Around 400 commits are made daily to the repository, which doesn’t seem like a lot until you compare it to core trac commits. Now WordPress Core never commits until they’re sure the version in trunk is functional (since many of us use trunk on live sites), something most devs don’t have to worry about unless they use trunk as ‘live’… Let’s not talk about that.
Instead of going into code today, I’m going to explain a little theory and talk about what version control is, why you want to use it, and how to use it.
If you’ve ever saved a document, had MS Word crash, and come back to be asked what version of the document you want to restore, then you actually already have an idea of what version control is. You’ve possibly just never had to do it yourself. Version control is a very simple concept: saving versions of a file so you can go back to the older ones. Sounds easy right? Yes and no. Most people are accustomed to a different way of saving.
Traditionally, we’re taught about saving as something you do regularly and often. After all, we’ve all lost that crucial document by forgetting to save. Apple has been changing this on us, having a much more robust auto-save process, and a better restore. It coaxes you into a place where you don’t think about saving anymore. There’s no save button on my iPad, and I actually use it to write a lot of the time. That freaks me out still, but so far it’s worked really well.
In contrast, I have my coding. I sit and write, save a lot, test a lot, and when I’ve got a change that works, I commit my code. You see, version control is like a second type of saving. One save is me working, and one save is me ready for someone else to test. But the best thing about version control is how it saves changes. You check in code, and SVN (or Git), and the server checks the changes and records what changed in a way that is easy to read. Here’s an example picked at random from the hundreds I skimmed today:
See how beautiful that is? Right away you can see what changed between versions! You, and anyone else who wants to troll a revision log, can see what you changed, which makes it easier for people to write a change log for you (if you happen to work that way).
Where I see the most people making mistakes with version control is missing out on the two rules you need to adhere to, if you want to use them effectively.
- Never Delete Files
- Trust The Tool
That’s it. That’s all you have to do. I see a lot of people correct files by deleting them and uploading new versions. This is flat out doing it wrong, but I can see why people think it’s what they should do. You have to trust your tool, and know that it will see the new file, tell the differences and record that. If you delete a file, it stops you from being able to compare it to earlier versions and that’s a problem. Bug tracking becomes much harder, as you no longer have a quick and easy way to see what changed. Sure you can compare two files, but you’ve now put up a barrier for the next guy who picks up your code. What if she doesn’t have that previous version? What if she has no way to get to it, and you were hit by a bus and are in a coma? Or not. But still, building barriers between yourself and the next person is lacking foresight. Worse, you build barriers for yourself.
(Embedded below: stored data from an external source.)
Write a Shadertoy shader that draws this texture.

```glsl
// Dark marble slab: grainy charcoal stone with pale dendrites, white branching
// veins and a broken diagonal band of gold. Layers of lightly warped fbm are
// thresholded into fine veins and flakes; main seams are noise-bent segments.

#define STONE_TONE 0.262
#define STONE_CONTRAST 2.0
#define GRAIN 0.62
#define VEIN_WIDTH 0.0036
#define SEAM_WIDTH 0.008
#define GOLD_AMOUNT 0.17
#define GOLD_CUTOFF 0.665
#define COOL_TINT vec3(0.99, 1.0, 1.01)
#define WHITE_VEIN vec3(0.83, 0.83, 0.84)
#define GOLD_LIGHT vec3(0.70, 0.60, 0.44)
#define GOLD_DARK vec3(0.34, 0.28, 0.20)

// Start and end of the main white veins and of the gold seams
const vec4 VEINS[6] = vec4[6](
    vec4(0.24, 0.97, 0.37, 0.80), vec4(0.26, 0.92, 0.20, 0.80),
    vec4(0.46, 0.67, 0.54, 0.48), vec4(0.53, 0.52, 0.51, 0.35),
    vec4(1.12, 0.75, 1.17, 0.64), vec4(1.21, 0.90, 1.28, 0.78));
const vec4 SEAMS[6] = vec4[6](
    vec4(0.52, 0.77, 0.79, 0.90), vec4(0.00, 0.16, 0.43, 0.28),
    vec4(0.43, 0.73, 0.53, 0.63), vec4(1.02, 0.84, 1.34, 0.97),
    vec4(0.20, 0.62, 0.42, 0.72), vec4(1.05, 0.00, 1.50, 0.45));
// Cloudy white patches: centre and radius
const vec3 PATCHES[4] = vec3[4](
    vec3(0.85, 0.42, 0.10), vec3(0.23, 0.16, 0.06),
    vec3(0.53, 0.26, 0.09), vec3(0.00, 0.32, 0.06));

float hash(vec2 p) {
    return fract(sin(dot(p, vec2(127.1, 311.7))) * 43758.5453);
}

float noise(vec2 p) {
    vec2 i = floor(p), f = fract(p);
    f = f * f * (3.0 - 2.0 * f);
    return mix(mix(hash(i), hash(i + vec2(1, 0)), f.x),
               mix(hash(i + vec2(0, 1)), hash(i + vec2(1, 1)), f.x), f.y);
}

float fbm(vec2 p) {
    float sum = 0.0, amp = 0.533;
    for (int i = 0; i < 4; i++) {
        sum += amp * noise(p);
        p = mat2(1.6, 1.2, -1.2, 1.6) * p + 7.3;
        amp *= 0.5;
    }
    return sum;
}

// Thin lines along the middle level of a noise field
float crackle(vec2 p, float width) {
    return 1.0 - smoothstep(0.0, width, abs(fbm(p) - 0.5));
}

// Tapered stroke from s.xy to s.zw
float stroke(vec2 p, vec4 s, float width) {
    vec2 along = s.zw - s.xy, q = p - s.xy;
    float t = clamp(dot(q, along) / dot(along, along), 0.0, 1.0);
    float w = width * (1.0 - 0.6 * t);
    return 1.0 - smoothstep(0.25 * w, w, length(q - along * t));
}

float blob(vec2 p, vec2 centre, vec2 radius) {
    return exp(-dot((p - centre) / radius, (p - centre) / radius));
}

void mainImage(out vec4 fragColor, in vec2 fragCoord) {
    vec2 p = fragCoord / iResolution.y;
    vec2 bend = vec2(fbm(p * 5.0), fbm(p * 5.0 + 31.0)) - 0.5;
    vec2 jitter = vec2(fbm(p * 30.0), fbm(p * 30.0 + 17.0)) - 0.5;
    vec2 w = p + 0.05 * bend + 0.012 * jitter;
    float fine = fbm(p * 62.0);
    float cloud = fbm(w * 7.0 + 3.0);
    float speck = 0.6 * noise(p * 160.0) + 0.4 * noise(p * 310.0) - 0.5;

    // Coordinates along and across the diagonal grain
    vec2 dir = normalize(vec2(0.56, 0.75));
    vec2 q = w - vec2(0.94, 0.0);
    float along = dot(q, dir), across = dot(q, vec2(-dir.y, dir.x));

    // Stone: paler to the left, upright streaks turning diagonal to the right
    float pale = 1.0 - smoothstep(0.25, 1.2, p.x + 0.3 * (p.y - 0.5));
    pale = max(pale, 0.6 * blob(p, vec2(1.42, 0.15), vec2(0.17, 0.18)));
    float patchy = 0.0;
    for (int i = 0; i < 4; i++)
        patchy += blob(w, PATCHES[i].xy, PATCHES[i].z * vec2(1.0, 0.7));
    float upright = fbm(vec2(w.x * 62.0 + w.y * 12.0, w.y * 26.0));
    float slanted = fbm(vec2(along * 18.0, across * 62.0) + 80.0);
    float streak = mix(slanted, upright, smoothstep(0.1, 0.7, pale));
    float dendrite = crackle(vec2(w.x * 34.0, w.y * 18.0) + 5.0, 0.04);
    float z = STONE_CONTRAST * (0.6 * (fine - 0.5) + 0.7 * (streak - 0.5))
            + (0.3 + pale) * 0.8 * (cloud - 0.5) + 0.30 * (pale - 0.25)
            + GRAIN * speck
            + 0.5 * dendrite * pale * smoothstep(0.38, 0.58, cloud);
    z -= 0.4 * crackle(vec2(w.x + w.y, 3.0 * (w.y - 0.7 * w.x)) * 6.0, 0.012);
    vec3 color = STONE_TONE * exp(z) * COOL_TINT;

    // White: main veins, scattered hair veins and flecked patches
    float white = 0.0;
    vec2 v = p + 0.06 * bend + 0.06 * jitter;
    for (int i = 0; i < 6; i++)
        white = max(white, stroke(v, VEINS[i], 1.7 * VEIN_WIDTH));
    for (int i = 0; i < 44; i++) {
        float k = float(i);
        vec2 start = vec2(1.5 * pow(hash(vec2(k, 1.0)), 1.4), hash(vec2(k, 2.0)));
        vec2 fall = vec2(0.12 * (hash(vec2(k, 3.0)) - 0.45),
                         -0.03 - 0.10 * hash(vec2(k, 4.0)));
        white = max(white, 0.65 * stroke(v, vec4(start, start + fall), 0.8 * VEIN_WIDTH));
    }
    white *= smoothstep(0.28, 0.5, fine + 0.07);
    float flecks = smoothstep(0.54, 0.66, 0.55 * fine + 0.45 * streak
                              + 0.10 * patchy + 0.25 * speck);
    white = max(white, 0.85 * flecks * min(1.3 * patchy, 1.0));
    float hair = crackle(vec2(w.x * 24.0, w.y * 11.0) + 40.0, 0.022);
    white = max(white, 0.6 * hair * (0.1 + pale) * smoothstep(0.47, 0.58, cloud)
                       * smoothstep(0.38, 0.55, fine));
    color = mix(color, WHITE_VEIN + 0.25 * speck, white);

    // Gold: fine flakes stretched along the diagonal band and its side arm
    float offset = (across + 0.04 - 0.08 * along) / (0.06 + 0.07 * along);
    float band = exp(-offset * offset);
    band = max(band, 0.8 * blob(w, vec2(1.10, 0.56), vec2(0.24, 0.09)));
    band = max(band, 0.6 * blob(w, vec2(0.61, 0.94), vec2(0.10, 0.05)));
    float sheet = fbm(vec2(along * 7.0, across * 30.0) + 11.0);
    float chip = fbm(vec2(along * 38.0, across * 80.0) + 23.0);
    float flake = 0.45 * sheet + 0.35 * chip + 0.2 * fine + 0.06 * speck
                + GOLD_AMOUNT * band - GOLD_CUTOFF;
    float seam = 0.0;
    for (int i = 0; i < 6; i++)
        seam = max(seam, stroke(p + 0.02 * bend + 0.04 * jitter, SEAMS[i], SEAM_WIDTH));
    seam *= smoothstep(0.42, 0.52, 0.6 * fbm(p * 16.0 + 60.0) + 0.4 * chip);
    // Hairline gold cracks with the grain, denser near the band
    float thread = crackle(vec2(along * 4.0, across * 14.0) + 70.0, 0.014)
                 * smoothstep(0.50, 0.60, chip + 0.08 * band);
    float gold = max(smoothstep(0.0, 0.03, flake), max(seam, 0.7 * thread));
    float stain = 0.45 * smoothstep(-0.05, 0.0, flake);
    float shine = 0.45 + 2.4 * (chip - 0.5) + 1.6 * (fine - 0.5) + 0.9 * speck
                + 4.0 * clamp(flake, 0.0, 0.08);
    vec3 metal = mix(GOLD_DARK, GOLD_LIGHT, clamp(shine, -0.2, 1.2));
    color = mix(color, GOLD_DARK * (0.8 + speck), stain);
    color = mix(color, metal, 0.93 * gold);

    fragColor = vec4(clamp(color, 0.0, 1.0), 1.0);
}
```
It’s hard to trust the tool, and just as it took me months to get used to the iPad’s way of saving files, you have to get used to how version control saves things. This isn’t FTP where you’re always replacing a whole file, you’re making incremental changes. A check in is not a delete and replace (unless you’re using some of the horrific tools I’ve had the dubious pleasure of using in the past). Getting past that one hurdle will make your life much better with any tool you use.
As for never deleting, I come to this from working at a bank. We never deleted anything. Ever. Not once. You always keep all versions of your code, even the broken stuff, because legally you had to. But in the end, I feel that was a great practice to get into. Disk space is cheap and you won’t ‘run out’ of space any time soon. I keep a copy of every plugin’s latest version on my hard drive, and I’m not out of space. 1 Also there’s no point to deleting your older code, since they’ll just show up in SVN anyway. It remembers everything you checked in. Ever.
Now, I cannot give you advice on the best way to tag or branch code, as each person comes up with their own methodology. I will say this: Don’t use ‘trunk’ as your stable releases on SVN. Git’s a little different, but I wouldn’t use it there either. Instead, use trunk as your playground. When you have a functional change, commit that minor change. When you have a major change and it’s ready to go, tag it and release it. In that way, your beta testers can safely use trunk, and your normal users never get hurt. By the way, making frequent commits may feel like a smart move, but you don’t need to. Check in a working copy. Oh and don’t go back and edit your tagged versions, unless it’s a very minor change. Someone is sure to have downloaded it, just tag a new version and go forward. As I always explained to people at the bank “You don’t go backwards with code, you go forward.”
I don’t expect this to be a perfect primer on how to use version control, nor was it meant to be, but I hope I demystified it a little. If you have great primers for people on SVN or GIT, aimed at first time users, please share them!
- I don’t have SVN checkouts, that would be a little much. ↩